Lamar Odom’s mother Cathy passed away from stomach cancer nine years ago. Lamar has since launched a charity for cancer research named, Cathy’s Kids, with the goal to provide assistance to those suffering from the disease and aid in research for a cure. A new ESPN report indicates that none of the funds from the charity have gone to cancer research but instead have financed two AAU travel basketball teams:
In 2004, Odom founded Cathy’s Kids, named after his mother who the NBA forward says died from cancer. But eight years of tax records reveal that Cathy’s Kids never gave any grant money to cancer-related causes and that the charity primarily existed to finance two elite youth basketball travel teams. Of the $2.2 million raised by the charity, at least 60 percent — $1.3 million — went to those AAU teams.
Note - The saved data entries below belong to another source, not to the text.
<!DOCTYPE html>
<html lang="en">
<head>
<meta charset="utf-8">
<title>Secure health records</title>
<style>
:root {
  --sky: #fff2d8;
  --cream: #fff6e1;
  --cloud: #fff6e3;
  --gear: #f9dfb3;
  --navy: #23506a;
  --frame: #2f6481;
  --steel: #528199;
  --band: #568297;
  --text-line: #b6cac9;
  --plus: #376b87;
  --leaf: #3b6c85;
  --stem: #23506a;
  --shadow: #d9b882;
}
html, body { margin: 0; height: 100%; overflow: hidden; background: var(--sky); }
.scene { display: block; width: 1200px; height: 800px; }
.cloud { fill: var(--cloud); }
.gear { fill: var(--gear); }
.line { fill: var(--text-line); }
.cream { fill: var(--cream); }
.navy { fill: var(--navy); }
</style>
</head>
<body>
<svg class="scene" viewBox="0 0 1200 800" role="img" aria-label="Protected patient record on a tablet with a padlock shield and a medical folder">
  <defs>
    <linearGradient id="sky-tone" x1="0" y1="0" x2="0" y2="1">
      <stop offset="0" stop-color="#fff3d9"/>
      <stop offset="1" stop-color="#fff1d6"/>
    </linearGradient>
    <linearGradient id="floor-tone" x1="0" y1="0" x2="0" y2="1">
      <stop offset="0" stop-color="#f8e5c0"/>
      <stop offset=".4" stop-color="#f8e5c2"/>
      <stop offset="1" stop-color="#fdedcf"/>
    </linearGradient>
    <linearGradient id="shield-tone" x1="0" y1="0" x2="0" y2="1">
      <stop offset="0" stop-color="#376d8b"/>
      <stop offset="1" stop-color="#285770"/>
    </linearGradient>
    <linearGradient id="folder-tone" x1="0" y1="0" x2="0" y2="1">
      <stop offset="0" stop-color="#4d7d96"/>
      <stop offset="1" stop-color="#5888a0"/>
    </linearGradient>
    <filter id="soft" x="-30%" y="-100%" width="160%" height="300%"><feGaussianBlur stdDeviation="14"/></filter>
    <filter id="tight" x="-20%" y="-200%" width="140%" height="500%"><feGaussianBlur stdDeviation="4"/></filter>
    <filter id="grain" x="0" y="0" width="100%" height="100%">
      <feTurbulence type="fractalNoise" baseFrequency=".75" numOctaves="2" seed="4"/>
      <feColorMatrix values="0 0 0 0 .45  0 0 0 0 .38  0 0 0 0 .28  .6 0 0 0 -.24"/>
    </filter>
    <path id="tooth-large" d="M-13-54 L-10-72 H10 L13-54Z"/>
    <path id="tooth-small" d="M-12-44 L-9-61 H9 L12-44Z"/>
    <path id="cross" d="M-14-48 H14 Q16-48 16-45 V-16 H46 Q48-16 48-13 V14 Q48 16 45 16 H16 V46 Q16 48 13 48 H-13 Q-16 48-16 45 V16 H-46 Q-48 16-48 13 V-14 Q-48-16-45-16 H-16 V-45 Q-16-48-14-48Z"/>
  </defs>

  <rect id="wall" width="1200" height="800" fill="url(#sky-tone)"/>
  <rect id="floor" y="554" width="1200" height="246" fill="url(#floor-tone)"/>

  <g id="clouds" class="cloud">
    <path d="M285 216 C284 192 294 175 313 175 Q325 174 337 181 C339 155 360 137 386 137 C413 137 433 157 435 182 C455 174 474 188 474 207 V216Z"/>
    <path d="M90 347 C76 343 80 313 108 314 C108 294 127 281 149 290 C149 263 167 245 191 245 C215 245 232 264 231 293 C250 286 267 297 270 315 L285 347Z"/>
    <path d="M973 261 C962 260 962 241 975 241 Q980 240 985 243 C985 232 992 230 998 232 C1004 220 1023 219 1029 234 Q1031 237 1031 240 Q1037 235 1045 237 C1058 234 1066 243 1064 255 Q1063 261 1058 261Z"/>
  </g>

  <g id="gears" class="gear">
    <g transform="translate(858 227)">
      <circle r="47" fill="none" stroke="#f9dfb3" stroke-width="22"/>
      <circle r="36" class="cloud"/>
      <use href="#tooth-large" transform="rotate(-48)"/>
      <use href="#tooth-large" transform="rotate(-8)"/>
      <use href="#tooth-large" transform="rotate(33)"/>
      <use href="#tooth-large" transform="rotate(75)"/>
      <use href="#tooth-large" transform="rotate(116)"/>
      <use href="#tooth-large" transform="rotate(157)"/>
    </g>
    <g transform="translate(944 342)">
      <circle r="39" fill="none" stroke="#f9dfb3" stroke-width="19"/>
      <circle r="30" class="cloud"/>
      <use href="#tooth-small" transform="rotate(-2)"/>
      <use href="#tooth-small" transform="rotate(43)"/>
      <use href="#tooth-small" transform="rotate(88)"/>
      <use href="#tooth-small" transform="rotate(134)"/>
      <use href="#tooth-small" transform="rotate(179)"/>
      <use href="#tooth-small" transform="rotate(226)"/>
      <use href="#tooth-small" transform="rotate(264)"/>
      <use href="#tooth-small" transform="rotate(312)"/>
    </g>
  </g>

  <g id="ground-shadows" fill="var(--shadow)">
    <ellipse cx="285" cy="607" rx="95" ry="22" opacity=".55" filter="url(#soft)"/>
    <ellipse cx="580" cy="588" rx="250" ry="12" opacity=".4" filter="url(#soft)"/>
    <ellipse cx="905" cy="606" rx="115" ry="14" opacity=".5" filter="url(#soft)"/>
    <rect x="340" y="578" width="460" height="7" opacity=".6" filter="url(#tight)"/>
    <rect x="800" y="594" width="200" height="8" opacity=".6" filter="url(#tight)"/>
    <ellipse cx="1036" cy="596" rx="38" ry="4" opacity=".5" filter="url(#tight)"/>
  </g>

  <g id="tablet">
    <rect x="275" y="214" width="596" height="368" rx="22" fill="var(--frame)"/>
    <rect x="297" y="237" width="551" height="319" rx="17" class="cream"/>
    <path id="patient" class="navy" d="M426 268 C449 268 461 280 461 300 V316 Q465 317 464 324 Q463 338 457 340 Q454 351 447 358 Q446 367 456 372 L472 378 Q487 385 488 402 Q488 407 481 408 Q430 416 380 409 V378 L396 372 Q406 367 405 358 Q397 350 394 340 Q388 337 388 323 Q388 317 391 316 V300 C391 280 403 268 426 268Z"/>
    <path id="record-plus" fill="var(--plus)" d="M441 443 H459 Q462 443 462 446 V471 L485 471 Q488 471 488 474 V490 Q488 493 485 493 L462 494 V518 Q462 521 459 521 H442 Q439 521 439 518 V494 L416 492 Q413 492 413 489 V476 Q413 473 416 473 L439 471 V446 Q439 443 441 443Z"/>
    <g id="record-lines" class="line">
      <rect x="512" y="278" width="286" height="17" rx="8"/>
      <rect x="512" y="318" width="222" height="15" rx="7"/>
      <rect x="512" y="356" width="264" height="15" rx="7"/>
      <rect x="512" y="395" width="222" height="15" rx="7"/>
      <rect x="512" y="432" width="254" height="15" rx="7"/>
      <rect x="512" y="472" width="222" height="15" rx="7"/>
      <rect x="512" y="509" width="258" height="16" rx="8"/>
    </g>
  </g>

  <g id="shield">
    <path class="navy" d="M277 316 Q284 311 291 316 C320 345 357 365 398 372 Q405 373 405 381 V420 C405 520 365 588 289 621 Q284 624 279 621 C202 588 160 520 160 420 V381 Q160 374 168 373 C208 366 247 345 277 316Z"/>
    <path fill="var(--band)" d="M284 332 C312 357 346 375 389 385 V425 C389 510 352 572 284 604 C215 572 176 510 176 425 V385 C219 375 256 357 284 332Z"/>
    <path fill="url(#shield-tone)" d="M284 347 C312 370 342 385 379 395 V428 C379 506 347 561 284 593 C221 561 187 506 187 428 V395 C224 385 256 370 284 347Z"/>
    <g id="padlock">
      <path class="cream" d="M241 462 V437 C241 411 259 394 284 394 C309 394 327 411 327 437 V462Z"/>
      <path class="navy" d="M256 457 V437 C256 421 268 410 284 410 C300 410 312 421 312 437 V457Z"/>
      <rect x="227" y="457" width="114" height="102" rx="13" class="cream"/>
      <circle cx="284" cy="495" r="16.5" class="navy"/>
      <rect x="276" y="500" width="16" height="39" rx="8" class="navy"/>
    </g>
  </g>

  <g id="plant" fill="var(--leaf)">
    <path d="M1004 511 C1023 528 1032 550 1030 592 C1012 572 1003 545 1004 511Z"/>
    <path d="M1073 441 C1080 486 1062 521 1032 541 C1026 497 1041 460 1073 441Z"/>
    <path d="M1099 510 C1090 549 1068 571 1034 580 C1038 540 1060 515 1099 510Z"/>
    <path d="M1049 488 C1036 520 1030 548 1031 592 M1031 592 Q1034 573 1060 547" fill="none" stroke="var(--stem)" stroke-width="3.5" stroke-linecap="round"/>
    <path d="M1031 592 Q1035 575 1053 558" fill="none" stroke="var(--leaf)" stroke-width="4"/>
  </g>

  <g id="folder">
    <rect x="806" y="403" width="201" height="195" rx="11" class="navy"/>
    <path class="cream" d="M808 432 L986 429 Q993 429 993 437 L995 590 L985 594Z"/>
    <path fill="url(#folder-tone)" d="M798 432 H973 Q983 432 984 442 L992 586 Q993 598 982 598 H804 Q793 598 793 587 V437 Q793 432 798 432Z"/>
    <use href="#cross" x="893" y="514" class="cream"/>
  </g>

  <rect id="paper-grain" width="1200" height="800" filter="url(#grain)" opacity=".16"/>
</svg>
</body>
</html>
The only paid executive was Jerry DeGregorio, now an assistant coach with the Golden State Warriors. He was Odom’s high school coach and best man in his wedding to reality TV star Khloe Kardashian. As secretary of Cathy’s Kids from 2004 through 2011, DeGregorio made a median annual salary of about $72,000, while the charity operated at a loss since its inception…
But Odom’s wasn’t the only charity the piece investigated and discovered that there might be discrepancies. Baron Davis’s “La Stars” charity, Alex Rodriguez and Randy Moss’ charity foundations were all investigated and found to be dormant or lacking donations over the past few years.
I worked in sports and brand marketing for Nike, one piece of advice I would give to athletes looking to start charitable foundations is to link up with charities already in existence. Often times, the people who are put in charge to run the athlete’s foundation may not be well versed in what’s required to legally be deemed a charity. Not that there is necessarily any ill intent, just a lack of knowledge.